One skeptic is Jan M. Lodal, a National Security Council official during the Nixon and Ford Administrations who also held high Pentagon positions in the Clinton Administration.
“There is no need to keep American force levels as high as 2,200 offensive weapons,” he wrote in the New York Times. “That number comes out of war planning calculations that presuppose extended deterrence to protect Europe from a Soviet invasion-a mission no longer necessary in today’s world. If that mission were dropped, 1,000 nuclear weapons could meet our post-Cold War nuclear security needs.”
Those needs, he said, boil down to deterrence of Russia and China, deterrence of attacks by rogue states, and “the very unlikely (but not impossible) need to use a nuclear weapon to pre-empt chemical or biological attack on the United States.”

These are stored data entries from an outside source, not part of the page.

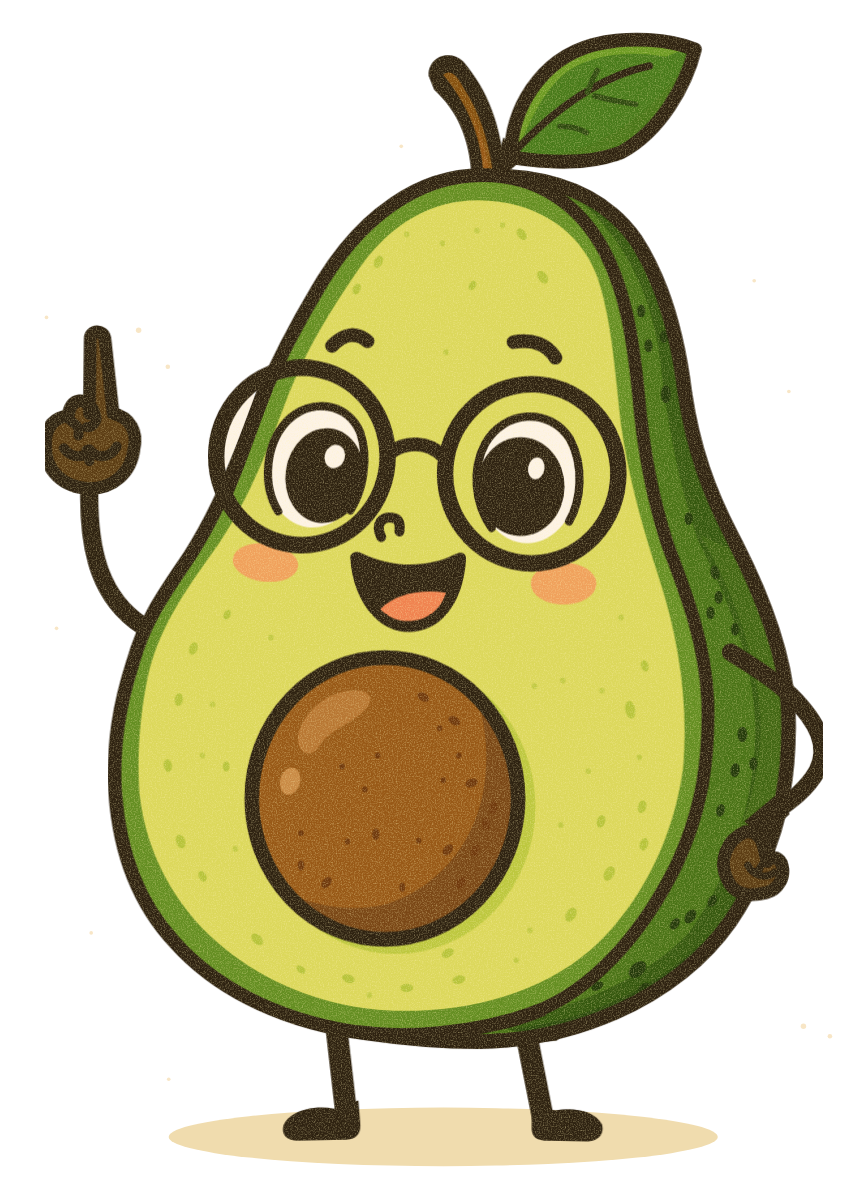
<!DOCTYPE html>
<html lang="en">
<head>
<meta charset="utf-8">
<title>Avocado character</title>
<style>
:root{
  --paper:#ffffff; --ink:#2e2211; --flesh:#dcd85c; --flesh-shade:#bdc83f; --fleck:#b7c43a;
  --rind:#648e22; --skin:#4a7317; --skin-dark:#35580f; --skin-deep:#2c4a0e; --pore:#243a0b;
  --seed:#985917; --seed-shade:#7a4716; --seed-light:#b87733; --seed-glint:#c98a45; --seed-fleck:#70390d;
  --leaf:#487a1a; --leaf-light:#6c9a22; --leaf-vein:#2f4a10;
  --stem:#85500f; --glove:#5c3d14; --cheek:#f0a15c; --tongue:#f08350; --eye:#fdf3e6; --ground:#f0dcae; --dust:#f8e6c6;
}
*{margin:0;padding:0}
html,body{width:860px;height:1200px;overflow:hidden;background:var(--paper)}
svg{display:block;width:860px;height:1200px}
.line{fill:none;stroke:var(--ink);stroke-linecap:round;stroke-linejoin:round}
.outlined{stroke:var(--ink);stroke-width:16;stroke-linejoin:round;stroke-linecap:round}
.ink{fill:var(--ink)}
.flecks{fill:var(--fleck)}
.pores{fill:var(--pore)}
.seed-flecks{fill:var(--seed-fleck)}
.glove{fill:var(--glove);stroke:var(--ink);stroke-width:14;stroke-linejoin:round}
</style>
</head>
<body>
<svg viewBox="0 0 943 1312" preserveAspectRatio="none" role="img" aria-label="Smiling avocado character with round glasses, pointing up">
<defs>
  <path id="body-shape" d="M530 192C460 191 398 237 355 306C325 355 306 392 287 436C262 500 244 553 207 610C176 655 158 682 146 725C130 775 126 812 126 850C128 921 149 984 192 1030C235 1078 301 1113 385 1127C430 1134 480 1139 525 1139C610 1138 690 1109 748 1063C792 1028 815 990 835 945C860 890 867 830 864 770C860 715 836 650 802 585C777 537 760 490 751 430C743 365 725 305 697 262C660 210 600 191 530 192Z"/>
  <path id="front-shape" d="M530 192C460 191 398 237 355 306C325 355 306 392 287 436C262 500 244 553 207 610C176 655 158 682 146 725C130 775 126 812 126 850C128 921 149 984 192 1030C235 1078 301 1113 385 1127C440 1136 520 1130 585 1107C650 1083 705 1020 742 945C770 885 778 830 776 765C773 705 755 655 733 598C715 545 705 490 700 430C694 370 686 320 664 277C637 224 590 192 530 192Z"/>
  <path id="flesh-shape" d="M526 219C470 218 425 248 392 296C360 343 337 380 316 432C294 490 274 545 238 597C200 650 172 690 161 745C153 785 150 830 153 868C160 933 192 990 238 1030C290 1076 362 1103 432 1105C510 1107 590 1088 648 1038C700 992 738 920 749 840C755 770 745 700 722 630C704 575 690 525 681 465C674 405 671 350 655 303C635 248 584 220 526 219Z"/>
  <ellipse id="seed-shape" cx="422" cy="873" rx="146" ry="154"/>
  <ellipse id="fleck" rx="4.5" ry="7"/>
  <ellipse id="dot" rx="3" ry="3.2"/>
  <clipPath id="body-clip"><use href="#body-shape"/></clipPath>
  <clipPath id="flesh-clip"><use href="#flesh-shape"/></clipPath>
  <clipPath id="seed-clip"><use href="#seed-shape"/></clipPath>
  <clipPath id="leaf-clip"><path d="M560 172C560 120 592 65 650 49C690 39 735 43 762 54C752 94 724 143 682 166C645 181 600 178 560 172Z"/></clipPath>
  <filter id="grain" x="0" y="0" width="100%" height="100%" color-interpolation-filters="sRGB">
    <feTurbulence type="fractalNoise" baseFrequency=".7" numOctaves="2" seed="4" result="noise"/>
    <feColorMatrix in="noise" values="0 0 0 0 1  0 0 0 0 .95  0 0 0 0 .7  .9 0 0 0 -.4" result="speckle"/>
    <feComposite in="speckle" in2="SourceAlpha" operator="in" result="texture"/>
    <feMerge><feMergeNode in="SourceGraphic"/><feMergeNode in="texture"/></feMerge>
  </filter>
</defs>

<rect width="943" height="1312" fill="var(--paper)"/>
<g id="paper-dust" fill="var(--dust)">
  <circle cx="152" cy="361" r="3"/><circle cx="51" cy="347" r="2"/><circle cx="184" cy="401" r="2.5"/><circle cx="440" cy="160" r="2"/><circle cx="100" cy="1020" r="2"/><circle cx="881" cy="1122" r="3"/><circle cx="910" cy="1133" r="2.5"/><circle cx="865" cy="428" r="2"/><circle cx="62" cy="687" r="2"/><circle cx="827" cy="307" r="2"/><circle cx="185" cy="1180" r="2"/>
</g>

<ellipse id="ground" cx="486" cy="1243" rx="301" ry="32" fill="var(--ground)"/>

<g id="character" filter="url(#grain)">
  <g id="legs">
    <path class="line" stroke-width="24" stroke-linecap="butt" d="M369 1125L380 1220M577 1130L596 1226"/>
    <path class="ink" d="M366 1212C345 1208 318 1214 311 1230C308 1240 314 1247 325 1247L380 1246C392 1245 396 1238 395 1228L393 1203Z"/>
    <path class="ink" d="M583 1208L583 1235C584 1244 589 1246 597 1247L645 1248C657 1247 663 1239 660 1229C652 1214 628 1210 609 1214Z"/>
  </g>

  <g id="pointing-arm">
    <path class="line" stroke-width="20" d="M98 532C96 606 112 655 156 684"/>
    <path class="glove" d="M98 452L99 370C99 361 113 360 115 370L124 452C143 456 151 473 147 490C144 517 124 534 98 534C70 533 49 515 50 487C49 466 61 455 75 455C76 434 97 432 101 452Z"/>
    <path class="line" stroke-width="11" d="M73 455C81 466 88 462 86 476M78 444C88 434 103 438 106 457C105 463 101 467 95 467M70 490C79 502 93 501 98 491C107 503 122 500 128 488M95 492L98 504"/>
  </g>

  <g id="stem-and-leaf">
    <path class="ink" d="M470 83C469 62 493 53 508 67C535 99 549 135 554 188L517 190C514 151 502 122 476 98Z"/>
    <path fill="var(--stem)" d="M486 82C493 75 501 82 507 94C527 124 535 153 540 185L530 185C526 147 512 113 486 82Z"/>
    <path fill="var(--seed)" d="M500 92C520 125 532 155 536 184L530 185C526 147 517 118 500 92Z"/>
    <g clip-path="url(#leaf-clip)">
      <rect x="550" y="35" width="220" height="150" fill="var(--leaf)"/>
      <path fill="var(--leaf-light)" d="M550 175L550 60L650 35L770 45L730 62C690 54 640 60 615 84C588 110 580 140 562 172Z"/>
      <path fill="var(--skin)" d="M565 175C640 172 710 140 765 50L770 185L565 190Z" opacity=".55"/>
    </g>
    <path class="line" stroke-width="15" d="M560 172C560 120 592 65 650 49C690 39 735 43 762 54C752 94 724 143 682 166C645 181 600 178 560 172Z"/>
    <path class="line" stroke-width="8" d="M562 168C604 123 655 84 712 72"/>
    <g fill="none" stroke="var(--leaf-vein)" stroke-width="6" stroke-linecap="round"><path d="M644 101C648 91 651 83 655 77M652 105C668 109 683 112 697 114M614 138C627 138 635 140 643 145"/></g>
    <path class="ink" d="M543 182L552 150L573 174L556 189Z"/>
  </g>

  <g id="body">
    <use href="#body-shape" fill="var(--skin)"/>
    <g clip-path="url(#body-clip)">
      <path fill="var(--skin-dark)" d="M620 205C675 250 707 300 722 380C730 450 741 520 765 590C800 660 825 720 828 790C830 870 802 955 755 1020C715 1062 650 1098 540 1120L620 1145L800 1090L900 900L900 700L800 520L760 330L690 230Z"/>
      <path fill="var(--skin)" d="M768 585C806 650 830 720 834 785C835 840 823 880 806 920L850 905L872 810L858 710L800 600Z" opacity=".55"/>
      <path fill="var(--skin-deep)" d="M560 1125C640 1116 710 1085 765 1035L810 1000L770 1080L650 1140Z"/>
    </g>
    <g class="pores">
      <use href="#fleck" x="703" y="340"/><use href="#fleck" x="711" y="378"/><use href="#fleck" transform="translate(730 431) scale(1.2 1.4)"/><use href="#fleck" x="728" y="368"/><use href="#fleck" x="755" y="567"/><use href="#fleck" transform="translate(784 626) rotate(-12) scale(1.1)"/><use href="#fleck" x="788" y="653"/><use href="#fleck" x="779" y="670"/><use href="#fleck" x="806" y="688"/><use href="#fleck" transform="translate(814 803) scale(1.2)"/><use href="#fleck" transform="translate(806 842) rotate(10) scale(1.1)"/><use href="#fleck" x="826" y="835"/><use href="#fleck" transform="translate(790 886) rotate(15)"/><use href="#fleck" transform="translate(757 1002) rotate(35) scale(1.2)"/><use href="#fleck" transform="translate(740 1010) rotate(35)"/><use href="#fleck" transform="translate(781 985) rotate(30)"/><use href="#fleck" transform="translate(699 1060) rotate(48) scale(1.6)"/><use href="#fleck" transform="translate(655 1078) rotate(60)"/><use href="#fleck" transform="translate(706 1080) rotate(55)"/>
    </g>
    <use href="#body-shape" class="outlined" fill="none"/>
    <use href="#front-shape" class="outlined" fill="var(--rind)" style="stroke-width:14"/>
    <path class="ink" d="M395 1121C465 1131 540 1118 588 1098L599 1110C570 1122 550 1126 525 1131L630 1125L610 1138L520 1145L390 1132Z"/>
    <use href="#flesh-shape" fill="var(--flesh)"/>

    <g class="flecks">
      <use href="#fleck" transform="translate(415 286) rotate(25)"/><use href="#fleck" transform="translate(391 316) rotate(25) scale(.9)"/><use href="#fleck" transform="translate(572 256) rotate(-35)"/><use href="#fleck" transform="translate(595 303) rotate(-35) scale(1.1)"/><use href="#fleck" transform="translate(518 312) rotate(30) scale(.8)"/><use href="#fleck" transform="translate(212 709) rotate(20)"/><use href="#fleck" transform="translate(196 765) rotate(8)"/><use href="#fleck" transform="translate(249 672) rotate(28) scale(.8)"/><use href="#fleck" transform="translate(184 837) rotate(-8)"/><use href="#fleck" transform="translate(198 920) rotate(-18) scale(1.1)"/><use href="#fleck" transform="translate(222 958) rotate(-25) scale(.9)"/><use href="#fleck" transform="translate(282 1027) rotate(-45) scale(1.1)"/><use href="#fleck" transform="translate(248 838) scale(.8)"/><use href="#fleck" transform="translate(382 1070) rotate(-70)"/><use href="#fleck" transform="translate(446 1080) rotate(90)"/><use href="#fleck" transform="translate(503 1071) rotate(75)"/><use href="#fleck" transform="translate(330 1060) rotate(-50) scale(.8)"/><use href="#fleck" transform="translate(626 1000) rotate(30) scale(1.2)"/><use href="#fleck" transform="translate(668 955) rotate(28) scale(1.2)"/><use href="#fleck" transform="translate(706 923) rotate(18)"/><use href="#fleck" transform="translate(704 882) rotate(15)"/><use href="#fleck" transform="translate(691 776) rotate(-10) scale(1.2 1.4)"/><use href="#fleck" transform="translate(707 728) rotate(-15) scale(.9)"/><use href="#fleck" transform="translate(659 898) rotate(18)"/><use href="#fleck" transform="translate(491 1042) rotate(60)"/>
      <g opacity=".7"><use href="#dot" x="485" y="266"/><use href="#dot" x="446" y="256"/><use href="#dot" x="523" y="252"/><use href="#dot" x="551" y="246"/><use href="#dot" x="489" y="385"/><use href="#dot" x="586" y="750"/><use href="#dot" x="617" y="744"/><use href="#dot" x="660" y="755"/><use href="#dot" x="645" y="843"/><use href="#dot" x="701" y="828"/><use href="#dot" x="615" y="902"/><use href="#dot" x="233" y="770"/><use href="#dot" x="222" y="826"/><use href="#dot" x="258" y="928"/><use href="#dot" x="581" y="1017"/><use href="#dot" x="566" y="1050"/><use href="#dot" x="405" y="1088"/><use href="#dot" x="681" y="675"/><use href="#dot" x="297" y="697"/></g>
    </g>
  </g>

  <g id="seed">
    <ellipse cx="434" cy="882" rx="153" ry="161" fill="var(--flesh-shade)" clip-path="url(#flesh-clip)"/>
    <g clip-path="url(#seed-clip)">
      <rect x="270" y="710" width="310" height="330" fill="var(--seed-shade)"/>
      <path fill="var(--seed)" d="M260 700L495 700C525 750 537 800 532 850C525 920 480 970 425 988C380 1000 330 988 296 966L260 960Z"/>
      <path fill="var(--seed-light)" d="M327 803C333 778 360 755 388 755C404 754 411 763 402 774C385 793 362 796 349 817C342 829 324 825 327 803Z"/>
      <ellipse cx="318" cy="854" rx="11" ry="15" transform="rotate(15 318 854)" fill="var(--seed-glint)"/>
    </g>
    <g class="seed-flecks">
      <use href="#fleck" transform="translate(464 762) rotate(-60)"/><use href="#fleck" transform="translate(498 788) rotate(-60)"/><use href="#fleck" transform="translate(517 856) rotate(70)"/><use href="#fleck" transform="translate(491 929) rotate(40)"/><use href="#fleck" transform="translate(521 930) rotate(20)"/><use href="#fleck" transform="translate(533 901)"/><use href="#fleck" transform="translate(505 965) rotate(40)"/><use href="#fleck" transform="translate(541 883) rotate(10)"/><use href="#fleck" transform="translate(358 965) rotate(40)"/><use href="#fleck" transform="translate(412 912) scale(.9)"/><use href="#fleck" transform="translate(330 946) scale(.8)"/><use href="#fleck" transform="translate(441 970) scale(.7)"/><use href="#dot" x="375" y="838"/><use href="#dot" x="414" y="826"/><use href="#dot" x="503" y="826"/><use href="#dot" x="486" y="853"/><use href="#dot" x="330" y="911"/><use href="#dot" x="459" y="919"/><use href="#dot" x="381" y="920"/><use href="#dot" x="482" y="796"/><use href="#dot" x="400" y="863"/>
    </g>
    <use href="#seed-shape" class="outlined" fill="none"/>
  </g>

  <g id="face">
    <path class="line" stroke-width="15" d="M364 378C378 364 391 363 403 373M563 374C584 370 600 377 609 391"/>
    <g fill="var(--cheek)"><ellipse cx="291" cy="615" rx="36" ry="21" transform="rotate(7 291 615)"/><ellipse cx="618" cy="638" rx="36" ry="23"/></g>

    <g id="left-eye">
      <ellipse cx="346" cy="510" rx="53" ry="67" transform="rotate(8 346 510)" fill="var(--eye)"/>
      <path class="line" stroke-width="9" d="M305 559C287 530 291 486 314 461C341 434 381 440 395 473C404 500 399 535 384 558"/>
      <ellipse class="ink" cx="356" cy="520" rx="43" ry="52" transform="rotate(8 356 520)"/>
      <ellipse cx="367" cy="499" rx="11" ry="13" transform="rotate(20 367 499)" fill="var(--eye)"/>
    </g>
    <g id="right-eye">
      <ellipse cx="578" cy="525" rx="55" ry="69" fill="var(--eye)"/>
      <path class="line" stroke-width="9" d="M539 577C520 550 517 513 532 485C552 449 602 444 625 480C641 510 637 548 624 570"/>
      <ellipse class="ink" cx="571" cy="532" rx="48" ry="54"/>
      <ellipse cx="588" cy="512" rx="9" ry="12" transform="rotate(10 588 512)" fill="var(--eye)"/>
    </g>

    <g id="glasses">
      <path fill="var(--eye)" d="M239 497C239 465 249 442 280 418L278 436C267 466 257 493 244 519Z"/>
      <path class="line" stroke-width="16" d="M290 428C276 463 262 506 246 542"/>
      <ellipse class="line" stroke-width="18" cx="331" cy="499" rx="94" ry="97"/>
      <ellipse class="line" stroke-width="18" cx="583" cy="518" rx="95" ry="98"/>
      <path class="line" stroke-width="15" d="M428 495C444 482 470 482 486 499"/>
    </g>

    <path id="nose" class="line" stroke-width="11" d="M418 587C411 573 419 564 430 566C438 567 439 573 438 581"/>
    <g id="mouth">
      <path class="ink" d="M384 609C385 604 391 602 397 605C430 621 470 621 499 606C506 602 511 605 511 611C508 661 482 691 448 691C412 691 386 653 384 609Z"/>
      <path fill="var(--tongue)" d="M417 666C434 648 464 644 489 648C482 669 466 679 447 679C433 679 424 673 417 666Z"/>
    </g>
  </g>

  <g id="resting-arm">
    <path class="line" stroke-width="19" d="M801 713C825 728 848 742 868 761C896 789 910 816 896 843C883 866 862 879 841 894"/>
    <path class="ink" d="M850 870L816 898L838 915L866 890Z"/>
    <path class="glove" d="M818 909C796 918 788 942 797 960C803 977 820 981 840 976C853 973 862 959 857 944C853 936 844 936 841 942C837 928 838 910 818 909Z"/>
    <path class="line" stroke-width="8" d="M839 905L846 932M820 946C826 958 840 961 849 954M841 942C836 943 832 949 831 956"/>
  </g>
</g>
</svg>
</body>
</html>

Bush officials insist that their plan adequately addresses the problems of today’s security environment. It reduces American reliance on nuclear forces with an approach that offers some non-nuclear deterrent options and provides synergies between all parts of defense, they say.
It is, said the Pentagon study, “the first step in military transformation” of United States forces.
“The Cold War is over,” said Crouch. “We have a nuclear capability that was built then. … We are transforming our forces in a way that … is much more appropriate to the security environment and the threats that we believe we will face in the future.”
Robert S. Dudney is the executive editor of Air Force Magazine. Peter Grier, a Washington editor for the Christian Science Monitor, is a longtime defense correspondent and regular contributor to Air Force Magazine. His most recent article, “Turkey Stands Forward,” appeared in the February 2002 issue.